Ever heard of renowned banjo and guitar player Danny Barker? If not, some of New Orleans’s finest musicians will set out to change that on May 29.

Spoleto Festival USA’s “A New Orleans Jazz Celebration” will pay tribute to the life and music of the man largely referred to as “Mr. Barker,” who played with Jelly Roll Morton, Cab Calloway, Charlie Parker and others in New York City before returning to his hometown of New Orleans in 1965. He then recruited young musicians (among them, brothers Wynton and Branford Marsalis) and formed the city’s renowned Fairview Baptist Church Brass Band, some of whose members will perform in the tribute.

“The band was one of the first young brass bands to perform in New Orleans back in the ‘70s,” said one such member, drummer and vocalist Shannon Powell. “There was all these great brass bands: the Olympia Brass Band, Tuxedo Brass Band. They were the grown men. And Mr. Barker had this Fairview band, and he was very proud because he had taught them a lot about the songs, and how to play, how to dress and how to be professional.”

The tribute, which will be performed Friday night at the College of Charleston’s Cistern Yard, will feature music that the band played as well as songs that Barker performed and recorded with his wife, jazz and blues singer Blu Lu Barker. Also included in the eight-member ensemble is the Grammy Award-winning singer Catherine Russell and clarinetist Dr. Michael White, 

White, who is the evening’s musical director, describes these songs as a sort of primer for the sound of New Orleans jazz. “There is a certain general New Orleans approach to rhythm that’s very important and kind of sets the tone for how the music is going to sound,” White said. 

Powell said he met Barker when he was about 12 years old and playing Sunday gigs at a local club. The two began playing as a duo before Powell joined the Fairview Baptist Church Brass Band a few years later.

“Back then, I had started playing the drum set, so I wasn’t too keen on playing one drum,” Powell said. “In a brass band, you got a snare drum and a bass drum player. As I became older, I started playing the whole set of drums and focusing more on that.”

White, in turn, was part of what he calls the “second generation” of Fairview. The clarinetist first saw Barker perform when he was a senior at Xavier University of Louisiana in the mid-1970s. He then audited an African-American music class that Barker was teaching, and the two eventually began playing together.

“He had been on a recording video called ‘The Sound of Jazz,’ which was a CBS television show that showed jazz musicians playing,” White said. “It had all these legendary people. And he had done a blues solo with two clarinet players, and I used to like that since the blues was fairly easy. I had worked on that, and I wanted to play that with him, so we actually played it in the class.”

Like Powell, Don Vappie met Barker after being spotted during a gig. Vappie can also play the bass and guitar, and he remembers a time in the 1990s when Barker urged him to try playing the banjo during one of their concert breaks.
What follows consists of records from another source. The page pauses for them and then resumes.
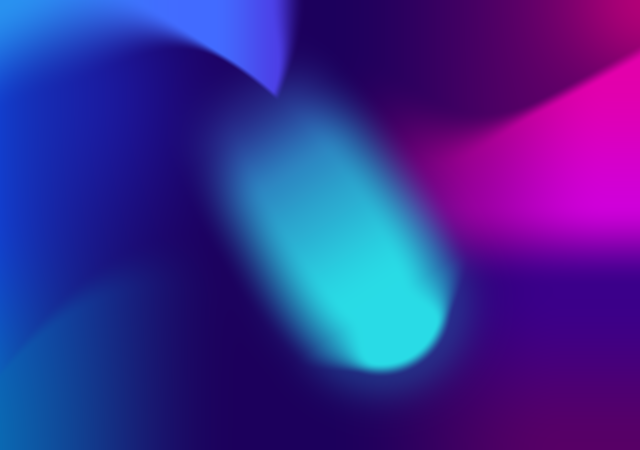
Write a WebGL 1 fragment shader that draws this background.

```glsl
precision highp float;
uniform vec2 u_resolution;

#define NAVY vec3(0.11, 0.0, 0.36)
#define BLUE vec3(0.07, 0.24, 0.80)
#define TEAL vec3(0.04, 0.41, 0.70)
#define AZURE vec3(0.16, 0.57, 0.94)
#define COBALT vec3(0.26, 0.42, 1.0)
#define INDIGO vec3(0.30, 0.24, 0.90)
#define PLUM vec3(0.34, 0.0, 0.40)
#define VIOLET vec3(0.23, 0.0, 0.54)
#define PINK vec3(0.89, 0.0, 0.67)
#define MAGENTA vec3(0.81, 0.0, 0.86)
#define CYAN vec3(0.16, 0.86, 0.90)
#define CAPSULE_RADIUS 0.145

// Soft step centred on zero with the given half width
float softEdge(float d, float halfWidth) {
  return smoothstep(-halfWidth, halfWidth, d);
}

float glow(vec2 p, vec2 centre, vec2 size) {
  vec2 q = (p - centre) / size;
  return exp(-dot(q, q));
}

// Blue light from the left, with a faint curved fold at the bottom
vec3 leftField(vec3 col, vec2 p) {
  float fade = clamp(1.0 - p.x / 0.5, 0.0, 1.0);
  vec3 side = mix(TEAL, BLUE, smoothstep(0.0, 0.55, p.y));
  col = mix(col, vec3(0.12, 0.07, 0.62), 0.75 * glow(p, vec2(0.2, 0.78), vec2(0.24, 0.28)));
  col = mix(col, side, fade * fade);
  float fold = 0.167 + 1.27 * p.x - 1.6 * p.x * p.x;
  float below = softEdge(fold - p.y, 0.01 + 0.15 * p.x);
  return mix(col, TEAL, 0.45 * below * smoothstep(0.55, 0.0, p.x));
}

// Dim purple field on the right
vec3 rightField(vec3 col, vec2 p) {
  float upper = smoothstep(0.4, 0.6, p.y);
  vec3 lower = mix(PLUM, VIOLET, smoothstep(0.0, 0.35, p.y));
  col = mix(col, mix(lower, PLUM, upper), smoothstep(0.72, 1.25, p.x));
  return mix(col, vec3(0.70, 0.0, 0.47), glow(p, vec2(1.45, 1.0), vec2(0.2, 0.18)));
}

// Magenta band with a curved upper edge
vec3 magentaBand(vec3 col, vec2 p) {
  float dx = p.x - 1.01;
  float crest = 0.64 + sqrt(0.33 * dx * dx + 0.0036);
  float mask = softEdge(crest - p.y, mix(0.12, 0.018, smoothstep(0.8, 1.2, p.x)));
  mask *= smoothstep(0.36, 0.55, p.y) * smoothstep(0.74, 1.06, p.x);
  vec3 tint = mix(MAGENTA, PINK, smoothstep(0.5, 0.85, p.y));
  tint *= mix(0.68, 1.0, smoothstep(0.95, 1.35, p.x));
  return mix(col, tint, mask);
}

// Glowing capsule: faint at the top, bright and crisp at the lower end
vec3 capsule(vec3 col, vec2 p) {
  vec2 start = vec2(0.585, 0.73);
  vec2 end = vec2(0.846, 0.322);
  vec2 axis = end - start;
  float along = dot(p - start, axis) / dot(axis, axis);
  float h = clamp(along, 0.0, 1.0);
  float d = length(p - start - h * axis) - CAPSULE_RADIUS - 0.1 * h * (1.0 - h);
  float halo = exp(-pow(max(d, 0.0) / 0.07, 2.0)) * smoothstep(0.4, 1.1, along);
  col = mix(col, vec3(0.13, 0.33, 0.63), 0.55 * halo);
  float softness = mix(0.085, 0.016, smoothstep(1.0, 1.22, along));
  float mask = softEdge(-d, softness) * smoothstep(-0.4, 0.3, along);
  vec3 tint = mix(vec3(0.19, 0.30, 0.68), vec3(0.17, 0.61, 0.79), smoothstep(-0.2, 0.5, along));
  tint = mix(tint, CYAN, smoothstep(0.3, 0.95, along));
  return mix(col, tint, mask);
}

// Bright wave along the top, narrowing to a rounded tip
vec3 topWave(vec3 col, vec2 p) {
  float dx = p.x - 0.28;
  float lower = 0.935 - mix(0.8, 1.35, step(0.0, dx)) * dx * dx;
  float mask = softEdge(p.y - lower, mix(0.12, 0.009, smoothstep(0.12, 0.5, p.x)));
  float drop = max(0.92 - p.y, 0.0);
  float right = 0.64 - 1.5 * drop * drop;
  mask *= softEdge(right - p.x, mix(0.012, 0.04, smoothstep(0.8, 1.0, p.y)));
  vec3 tint = mix(AZURE, COBALT, smoothstep(0.0, 0.42, p.x));
  tint = mix(tint, INDIGO, smoothstep(0.47, 0.64, p.x));
  return mix(col, tint, mask);
}

void main() {
  vec2 p = gl_FragCoord.xy / u_resolution.y;
  vec3 col = leftField(NAVY, p);
  col = rightField(col, p);
  col = magentaBand(col, p);
  col = capsule(col, p);
  col = topWave(col, p);
  gl_FragColor = vec4(col, 1.0);
}
```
“At that time I was playing a little bit of banjo, but he just kept pushing me,” said Vappie, who will play banjo in the Spoleto tribute. “I look back at that moment as him inviting me to take the banjo and evolve. You know, bring it somewhere.”

Vappie said he was initially drawn to the instrument by its historical roots to the Caribbean and Africa. “I started working at a music store, and I saw banjos hanging on the wall,” he said. “It reminded me of some of the muted guitar lines that were played in other music, like in Earth, Wind and Fire. 

“My generation hated the banjo because it was like a symbol of Jim Crow for us,” Vappie continued. “But in doing some research and finding that the banjo actually evolved from the African instruments that came here with [enslaved people], I asked myself, ‘How can one group of people get another group of people to hate something that belongs to them?’ That was my thought process, so I started playing the banjo.”

With the tribute, which was also presented in 2019 at Jazz at Lincoln Center, the musicians hope to introduce a wider audience, especially younger generations, to traditional New Orleans jazz. 

“I would like young people to realize that jazz is a very important music that is fun,” White said. “It’s enjoyable. It’s an expression of individuality, personality. It’s an expression of your deepest emotions and passions and feelings, and letting them out and being who you are – but using that to come together with others to create a higher power. The New Orleans style is danceable music, and it’s fun. So when the people are dancing, we hope that they feel like that.”

Cydney Lee is a graduate student in the Goldring Arts Journalism and Communications Program at Syracuse University.